Forest Lake area Girl Scouts will be out raking leaves on Saturday, Oct. 13.
The project will raise awareness of the chain reaction that occurs when leaves and grass clippings are allowed to go down storm drains. The debris goes directly into the local watershed and promotes algae overgrowth.
The girls hope to improve the local water quality and help ease the burden of fall debris clean-up on city budgets.
During the event, girls will rake leaves in parks and public places, distribute door hangers to inform the public about ways to help, and mark storm drains with a message to remind the public that what goes down storm drains ends up in local rivers and lakes.
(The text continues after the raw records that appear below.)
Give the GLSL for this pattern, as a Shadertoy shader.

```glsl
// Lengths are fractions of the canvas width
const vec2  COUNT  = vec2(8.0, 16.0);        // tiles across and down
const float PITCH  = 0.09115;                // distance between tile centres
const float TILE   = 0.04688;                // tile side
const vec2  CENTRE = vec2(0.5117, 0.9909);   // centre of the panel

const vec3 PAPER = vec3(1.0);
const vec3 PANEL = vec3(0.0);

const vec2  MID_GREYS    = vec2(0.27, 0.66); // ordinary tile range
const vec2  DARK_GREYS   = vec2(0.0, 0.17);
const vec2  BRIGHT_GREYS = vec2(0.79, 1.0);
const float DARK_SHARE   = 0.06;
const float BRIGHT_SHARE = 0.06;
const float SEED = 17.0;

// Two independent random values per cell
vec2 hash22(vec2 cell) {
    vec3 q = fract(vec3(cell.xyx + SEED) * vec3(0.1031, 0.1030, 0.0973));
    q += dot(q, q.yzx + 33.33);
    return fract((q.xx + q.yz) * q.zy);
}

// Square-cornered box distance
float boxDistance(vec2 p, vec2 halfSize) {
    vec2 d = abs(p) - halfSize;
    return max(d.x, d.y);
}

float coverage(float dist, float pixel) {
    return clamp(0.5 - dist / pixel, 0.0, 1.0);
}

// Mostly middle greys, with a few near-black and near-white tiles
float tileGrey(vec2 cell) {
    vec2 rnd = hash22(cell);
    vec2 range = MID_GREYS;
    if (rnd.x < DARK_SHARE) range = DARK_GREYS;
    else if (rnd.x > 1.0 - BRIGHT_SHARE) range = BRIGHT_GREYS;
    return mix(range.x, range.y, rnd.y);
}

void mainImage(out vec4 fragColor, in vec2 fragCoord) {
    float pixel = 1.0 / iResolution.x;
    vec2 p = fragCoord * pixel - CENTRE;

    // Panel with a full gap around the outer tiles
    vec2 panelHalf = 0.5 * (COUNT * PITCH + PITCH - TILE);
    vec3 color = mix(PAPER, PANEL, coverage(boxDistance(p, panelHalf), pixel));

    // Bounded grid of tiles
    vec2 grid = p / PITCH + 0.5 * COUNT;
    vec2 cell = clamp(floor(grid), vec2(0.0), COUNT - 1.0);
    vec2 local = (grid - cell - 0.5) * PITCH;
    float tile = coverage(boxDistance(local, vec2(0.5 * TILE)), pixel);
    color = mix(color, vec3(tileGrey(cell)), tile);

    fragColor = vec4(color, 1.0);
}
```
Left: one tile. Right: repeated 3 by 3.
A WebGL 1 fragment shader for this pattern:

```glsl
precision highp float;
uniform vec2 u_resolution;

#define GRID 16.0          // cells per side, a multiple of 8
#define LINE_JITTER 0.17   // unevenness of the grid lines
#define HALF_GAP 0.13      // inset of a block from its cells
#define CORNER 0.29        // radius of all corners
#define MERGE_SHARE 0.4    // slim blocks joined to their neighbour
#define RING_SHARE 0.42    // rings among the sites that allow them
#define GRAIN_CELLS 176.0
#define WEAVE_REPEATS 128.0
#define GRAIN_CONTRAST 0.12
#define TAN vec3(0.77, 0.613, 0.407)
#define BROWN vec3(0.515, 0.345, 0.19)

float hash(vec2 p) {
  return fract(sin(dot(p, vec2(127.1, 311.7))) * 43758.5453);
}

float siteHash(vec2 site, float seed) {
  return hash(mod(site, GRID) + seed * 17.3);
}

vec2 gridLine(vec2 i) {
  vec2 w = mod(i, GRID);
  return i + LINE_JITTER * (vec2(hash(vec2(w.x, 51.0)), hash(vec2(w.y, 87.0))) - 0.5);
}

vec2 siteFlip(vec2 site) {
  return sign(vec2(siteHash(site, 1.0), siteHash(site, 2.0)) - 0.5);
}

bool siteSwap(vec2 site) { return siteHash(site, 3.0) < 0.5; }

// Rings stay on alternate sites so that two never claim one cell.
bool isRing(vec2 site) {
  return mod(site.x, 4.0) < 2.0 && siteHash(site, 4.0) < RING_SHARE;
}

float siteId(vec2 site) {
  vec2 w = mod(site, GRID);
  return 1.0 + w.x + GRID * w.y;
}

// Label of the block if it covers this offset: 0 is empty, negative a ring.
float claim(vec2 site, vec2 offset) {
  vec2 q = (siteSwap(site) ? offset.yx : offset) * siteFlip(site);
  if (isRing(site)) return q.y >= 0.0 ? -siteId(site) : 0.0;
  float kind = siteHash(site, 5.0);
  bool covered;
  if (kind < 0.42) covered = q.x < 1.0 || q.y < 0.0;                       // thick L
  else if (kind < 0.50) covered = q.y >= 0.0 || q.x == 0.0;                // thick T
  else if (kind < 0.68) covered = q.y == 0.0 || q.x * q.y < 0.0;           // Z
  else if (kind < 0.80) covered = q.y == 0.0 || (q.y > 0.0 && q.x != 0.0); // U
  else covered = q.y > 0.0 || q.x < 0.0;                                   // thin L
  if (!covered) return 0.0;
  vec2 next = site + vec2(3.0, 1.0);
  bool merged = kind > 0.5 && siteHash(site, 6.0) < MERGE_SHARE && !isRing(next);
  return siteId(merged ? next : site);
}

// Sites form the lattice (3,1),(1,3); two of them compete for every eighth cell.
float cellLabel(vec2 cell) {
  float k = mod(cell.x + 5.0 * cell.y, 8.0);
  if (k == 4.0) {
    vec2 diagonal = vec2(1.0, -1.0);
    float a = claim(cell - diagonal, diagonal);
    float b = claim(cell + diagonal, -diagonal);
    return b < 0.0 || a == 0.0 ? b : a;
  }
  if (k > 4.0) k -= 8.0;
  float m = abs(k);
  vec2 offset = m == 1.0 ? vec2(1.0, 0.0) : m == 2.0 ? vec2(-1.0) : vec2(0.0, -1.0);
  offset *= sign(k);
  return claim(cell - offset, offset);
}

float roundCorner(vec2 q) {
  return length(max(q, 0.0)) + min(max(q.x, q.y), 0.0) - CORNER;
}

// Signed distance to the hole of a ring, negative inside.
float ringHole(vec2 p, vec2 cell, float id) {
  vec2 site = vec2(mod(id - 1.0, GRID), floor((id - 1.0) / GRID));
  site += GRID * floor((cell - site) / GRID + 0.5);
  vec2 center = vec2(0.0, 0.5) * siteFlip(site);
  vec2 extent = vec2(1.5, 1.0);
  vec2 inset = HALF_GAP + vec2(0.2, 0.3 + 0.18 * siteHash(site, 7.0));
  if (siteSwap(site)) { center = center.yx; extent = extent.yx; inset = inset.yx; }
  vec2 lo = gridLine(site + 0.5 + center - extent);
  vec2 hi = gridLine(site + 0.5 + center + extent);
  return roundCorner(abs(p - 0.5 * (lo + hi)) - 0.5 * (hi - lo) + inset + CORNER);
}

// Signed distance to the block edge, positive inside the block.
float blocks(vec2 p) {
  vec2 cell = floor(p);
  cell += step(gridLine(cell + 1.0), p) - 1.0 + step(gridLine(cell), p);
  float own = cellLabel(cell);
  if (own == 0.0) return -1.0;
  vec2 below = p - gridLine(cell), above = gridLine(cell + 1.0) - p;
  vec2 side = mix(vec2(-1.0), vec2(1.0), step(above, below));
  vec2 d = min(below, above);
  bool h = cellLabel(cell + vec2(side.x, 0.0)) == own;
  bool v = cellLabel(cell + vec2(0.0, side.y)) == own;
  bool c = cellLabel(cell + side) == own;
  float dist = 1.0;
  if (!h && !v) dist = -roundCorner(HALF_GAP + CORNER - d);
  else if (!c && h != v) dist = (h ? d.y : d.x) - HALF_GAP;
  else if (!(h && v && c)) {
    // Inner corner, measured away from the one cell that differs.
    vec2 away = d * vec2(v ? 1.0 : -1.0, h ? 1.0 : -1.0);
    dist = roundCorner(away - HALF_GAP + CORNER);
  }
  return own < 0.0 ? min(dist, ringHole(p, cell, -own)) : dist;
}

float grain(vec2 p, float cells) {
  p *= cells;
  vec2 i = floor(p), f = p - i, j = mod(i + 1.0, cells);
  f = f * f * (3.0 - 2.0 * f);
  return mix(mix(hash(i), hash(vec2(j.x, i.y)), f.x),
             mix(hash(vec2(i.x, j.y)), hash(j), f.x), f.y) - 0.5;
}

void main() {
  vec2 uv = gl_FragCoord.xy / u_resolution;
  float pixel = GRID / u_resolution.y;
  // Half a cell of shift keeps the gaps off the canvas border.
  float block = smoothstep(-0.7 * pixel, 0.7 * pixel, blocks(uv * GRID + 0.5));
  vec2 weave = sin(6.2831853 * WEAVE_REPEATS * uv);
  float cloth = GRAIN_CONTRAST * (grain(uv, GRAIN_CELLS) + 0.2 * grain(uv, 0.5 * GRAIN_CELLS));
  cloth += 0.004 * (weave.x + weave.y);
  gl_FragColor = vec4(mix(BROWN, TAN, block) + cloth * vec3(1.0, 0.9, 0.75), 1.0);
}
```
The project is part of the Centennial Day of Service 2012 Take Action Project, celebrating 100 years of Girl Scouting.
In 49 counties, more than 30,000 Scouts and adult volunteers will work to raise awareness about simple steps that can improve local water quality.
The Girl Scouts want to remind people that when grass, leaves and pet waste travel to waterways through storm drains, phosphorus is created by the decaying leaves.
The extra phosphorus burden in a lake causes excess algae growth, turning the clear water green. As a result, oxygen levels in the water are reduced, making it hard for fish and other animals to survive.
The goal is to stop 20,000 pounds of phosphorus from ending up in local waterways, preventing 10 million points of algae growth and saving $6 million in clean-up costs.
The participating Girl Scouts will also work toward earning a water quality patch.
The project is sponsored by 3M in partnership with the Freshwater Society.
Current Girl Scouts and girls interested in joining Girl Scouts can sign up to participate in this event until October 5. Call Melinda Peterson, CTap Coordinator, at 651.795.9214.
For more information about Girl Scouts and the Centennial Day of Service 2012 Take Action Project, go to GSRV100.org.